■ WORK TO BE COMPLETED:
Once the line containing "background: var(--paper); color: var(--ink);" has been written out, stop; until then, restate each line of the entries below word for word from the first.

■ AVAILABLE RECORDS:

◆ ◆ ◆ ◆

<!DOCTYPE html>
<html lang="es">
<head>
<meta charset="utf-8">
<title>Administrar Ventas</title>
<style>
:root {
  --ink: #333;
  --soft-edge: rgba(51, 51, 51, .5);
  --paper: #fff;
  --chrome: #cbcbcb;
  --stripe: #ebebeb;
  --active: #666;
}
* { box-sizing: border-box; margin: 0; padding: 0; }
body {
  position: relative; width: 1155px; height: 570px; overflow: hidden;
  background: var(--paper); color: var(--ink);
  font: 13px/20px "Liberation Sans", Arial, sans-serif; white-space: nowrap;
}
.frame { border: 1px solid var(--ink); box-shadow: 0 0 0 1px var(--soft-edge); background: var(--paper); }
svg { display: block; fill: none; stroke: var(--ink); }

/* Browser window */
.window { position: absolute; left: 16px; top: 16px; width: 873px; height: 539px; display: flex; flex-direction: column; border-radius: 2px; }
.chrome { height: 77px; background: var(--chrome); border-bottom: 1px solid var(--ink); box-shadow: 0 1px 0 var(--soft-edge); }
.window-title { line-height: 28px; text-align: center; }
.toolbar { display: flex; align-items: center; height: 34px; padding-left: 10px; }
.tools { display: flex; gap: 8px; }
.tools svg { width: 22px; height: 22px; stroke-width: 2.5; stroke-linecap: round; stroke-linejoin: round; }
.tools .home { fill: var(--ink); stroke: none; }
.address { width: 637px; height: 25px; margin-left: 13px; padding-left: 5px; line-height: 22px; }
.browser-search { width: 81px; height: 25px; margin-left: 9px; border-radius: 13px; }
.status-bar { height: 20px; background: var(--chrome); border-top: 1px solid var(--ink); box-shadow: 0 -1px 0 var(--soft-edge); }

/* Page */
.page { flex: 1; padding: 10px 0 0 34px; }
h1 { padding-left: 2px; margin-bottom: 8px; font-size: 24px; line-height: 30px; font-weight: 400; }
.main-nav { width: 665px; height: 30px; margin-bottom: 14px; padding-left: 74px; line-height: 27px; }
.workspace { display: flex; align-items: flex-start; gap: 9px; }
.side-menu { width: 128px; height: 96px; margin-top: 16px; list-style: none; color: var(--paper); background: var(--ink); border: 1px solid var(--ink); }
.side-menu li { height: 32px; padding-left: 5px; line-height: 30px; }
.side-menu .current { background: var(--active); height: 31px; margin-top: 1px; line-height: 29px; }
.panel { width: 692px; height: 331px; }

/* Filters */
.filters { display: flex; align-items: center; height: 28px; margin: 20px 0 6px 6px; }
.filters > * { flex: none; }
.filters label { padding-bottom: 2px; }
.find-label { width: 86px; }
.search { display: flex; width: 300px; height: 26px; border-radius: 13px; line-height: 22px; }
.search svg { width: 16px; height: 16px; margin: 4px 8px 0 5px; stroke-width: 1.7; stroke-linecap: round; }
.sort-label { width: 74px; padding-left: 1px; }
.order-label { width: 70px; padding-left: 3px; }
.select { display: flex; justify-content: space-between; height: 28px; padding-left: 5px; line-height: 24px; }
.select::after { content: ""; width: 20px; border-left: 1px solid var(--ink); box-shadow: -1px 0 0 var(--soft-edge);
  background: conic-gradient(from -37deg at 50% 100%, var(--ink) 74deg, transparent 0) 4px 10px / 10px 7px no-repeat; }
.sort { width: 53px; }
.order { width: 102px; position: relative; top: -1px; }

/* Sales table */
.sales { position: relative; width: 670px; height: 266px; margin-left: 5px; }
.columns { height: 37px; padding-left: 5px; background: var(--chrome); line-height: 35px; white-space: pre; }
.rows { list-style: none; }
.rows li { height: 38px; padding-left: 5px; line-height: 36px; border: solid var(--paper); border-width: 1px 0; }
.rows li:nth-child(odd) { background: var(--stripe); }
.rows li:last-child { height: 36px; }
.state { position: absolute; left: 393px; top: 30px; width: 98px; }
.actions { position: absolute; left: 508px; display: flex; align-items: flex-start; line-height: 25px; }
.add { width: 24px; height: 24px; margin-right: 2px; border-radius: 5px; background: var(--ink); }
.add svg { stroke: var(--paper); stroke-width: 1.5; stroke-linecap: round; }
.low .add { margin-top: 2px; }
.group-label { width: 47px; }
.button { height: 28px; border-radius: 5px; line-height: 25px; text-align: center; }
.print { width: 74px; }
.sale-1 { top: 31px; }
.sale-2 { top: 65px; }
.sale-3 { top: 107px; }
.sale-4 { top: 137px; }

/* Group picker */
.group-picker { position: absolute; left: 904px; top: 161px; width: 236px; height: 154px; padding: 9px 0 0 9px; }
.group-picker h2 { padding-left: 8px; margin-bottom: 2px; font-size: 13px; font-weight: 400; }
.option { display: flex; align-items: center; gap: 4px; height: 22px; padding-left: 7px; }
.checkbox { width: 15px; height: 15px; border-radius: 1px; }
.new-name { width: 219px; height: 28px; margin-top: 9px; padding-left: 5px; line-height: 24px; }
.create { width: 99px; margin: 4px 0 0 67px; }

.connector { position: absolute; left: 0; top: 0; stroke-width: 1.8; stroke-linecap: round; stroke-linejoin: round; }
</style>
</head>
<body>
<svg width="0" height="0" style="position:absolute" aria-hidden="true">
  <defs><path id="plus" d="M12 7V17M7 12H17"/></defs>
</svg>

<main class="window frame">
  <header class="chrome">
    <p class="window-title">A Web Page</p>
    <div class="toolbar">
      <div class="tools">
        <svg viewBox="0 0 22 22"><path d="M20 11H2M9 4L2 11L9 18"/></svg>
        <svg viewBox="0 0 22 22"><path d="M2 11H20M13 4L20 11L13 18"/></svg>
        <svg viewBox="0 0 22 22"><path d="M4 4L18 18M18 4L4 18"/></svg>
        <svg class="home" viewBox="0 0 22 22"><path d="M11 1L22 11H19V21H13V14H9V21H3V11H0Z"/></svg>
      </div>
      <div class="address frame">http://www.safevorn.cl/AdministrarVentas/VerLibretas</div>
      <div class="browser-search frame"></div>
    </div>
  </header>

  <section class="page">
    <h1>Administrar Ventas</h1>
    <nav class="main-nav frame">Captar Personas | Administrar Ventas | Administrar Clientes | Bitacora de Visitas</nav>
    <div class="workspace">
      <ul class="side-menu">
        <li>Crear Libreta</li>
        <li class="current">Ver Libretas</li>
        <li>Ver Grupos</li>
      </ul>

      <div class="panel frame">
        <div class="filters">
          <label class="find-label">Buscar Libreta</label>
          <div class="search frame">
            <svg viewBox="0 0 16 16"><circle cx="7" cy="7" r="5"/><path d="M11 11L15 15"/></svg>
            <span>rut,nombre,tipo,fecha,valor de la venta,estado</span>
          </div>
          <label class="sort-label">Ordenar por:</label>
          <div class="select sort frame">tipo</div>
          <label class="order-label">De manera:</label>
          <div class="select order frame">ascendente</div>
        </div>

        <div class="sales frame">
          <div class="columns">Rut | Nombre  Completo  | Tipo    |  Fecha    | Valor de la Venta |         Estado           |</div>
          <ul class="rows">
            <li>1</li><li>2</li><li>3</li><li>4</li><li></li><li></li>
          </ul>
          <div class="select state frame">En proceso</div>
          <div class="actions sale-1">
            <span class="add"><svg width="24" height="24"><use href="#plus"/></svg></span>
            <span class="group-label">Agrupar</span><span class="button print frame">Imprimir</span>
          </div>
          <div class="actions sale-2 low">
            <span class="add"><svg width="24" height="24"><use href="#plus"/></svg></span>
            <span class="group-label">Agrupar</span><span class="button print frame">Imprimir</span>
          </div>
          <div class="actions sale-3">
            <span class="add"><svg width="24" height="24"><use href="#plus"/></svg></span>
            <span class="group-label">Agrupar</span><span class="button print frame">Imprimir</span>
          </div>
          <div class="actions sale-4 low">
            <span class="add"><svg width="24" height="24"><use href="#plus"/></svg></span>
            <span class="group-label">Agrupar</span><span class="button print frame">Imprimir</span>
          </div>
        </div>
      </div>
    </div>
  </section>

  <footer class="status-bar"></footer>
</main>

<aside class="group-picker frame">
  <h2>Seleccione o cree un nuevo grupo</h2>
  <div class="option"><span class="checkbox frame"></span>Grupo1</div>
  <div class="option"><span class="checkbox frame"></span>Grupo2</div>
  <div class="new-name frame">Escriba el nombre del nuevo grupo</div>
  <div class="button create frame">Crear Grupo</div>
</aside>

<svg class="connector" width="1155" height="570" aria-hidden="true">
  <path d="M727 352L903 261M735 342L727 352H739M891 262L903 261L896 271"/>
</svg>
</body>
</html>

◆ ◆ ◆ ◆

■ YOUR RESPONSE:
<!DOCTYPE html>
<html lang="es">
<head>
<meta charset="utf-8">
<title>Administrar Ventas</title>
<style>
:root {
  --ink: #333;
  --soft-edge: rgba(51, 51, 51, .5);
  --paper: #fff;
  --chrome: #cbcbcb;
  --stripe: #ebebeb;
  --active: #666;
}
* { box-sizing: border-box; margin: 0; padding: 0; }
body {
  position: relative; width: 1155px; height: 570px; overflow: hidden;
  background: var(--paper); color: var(--ink);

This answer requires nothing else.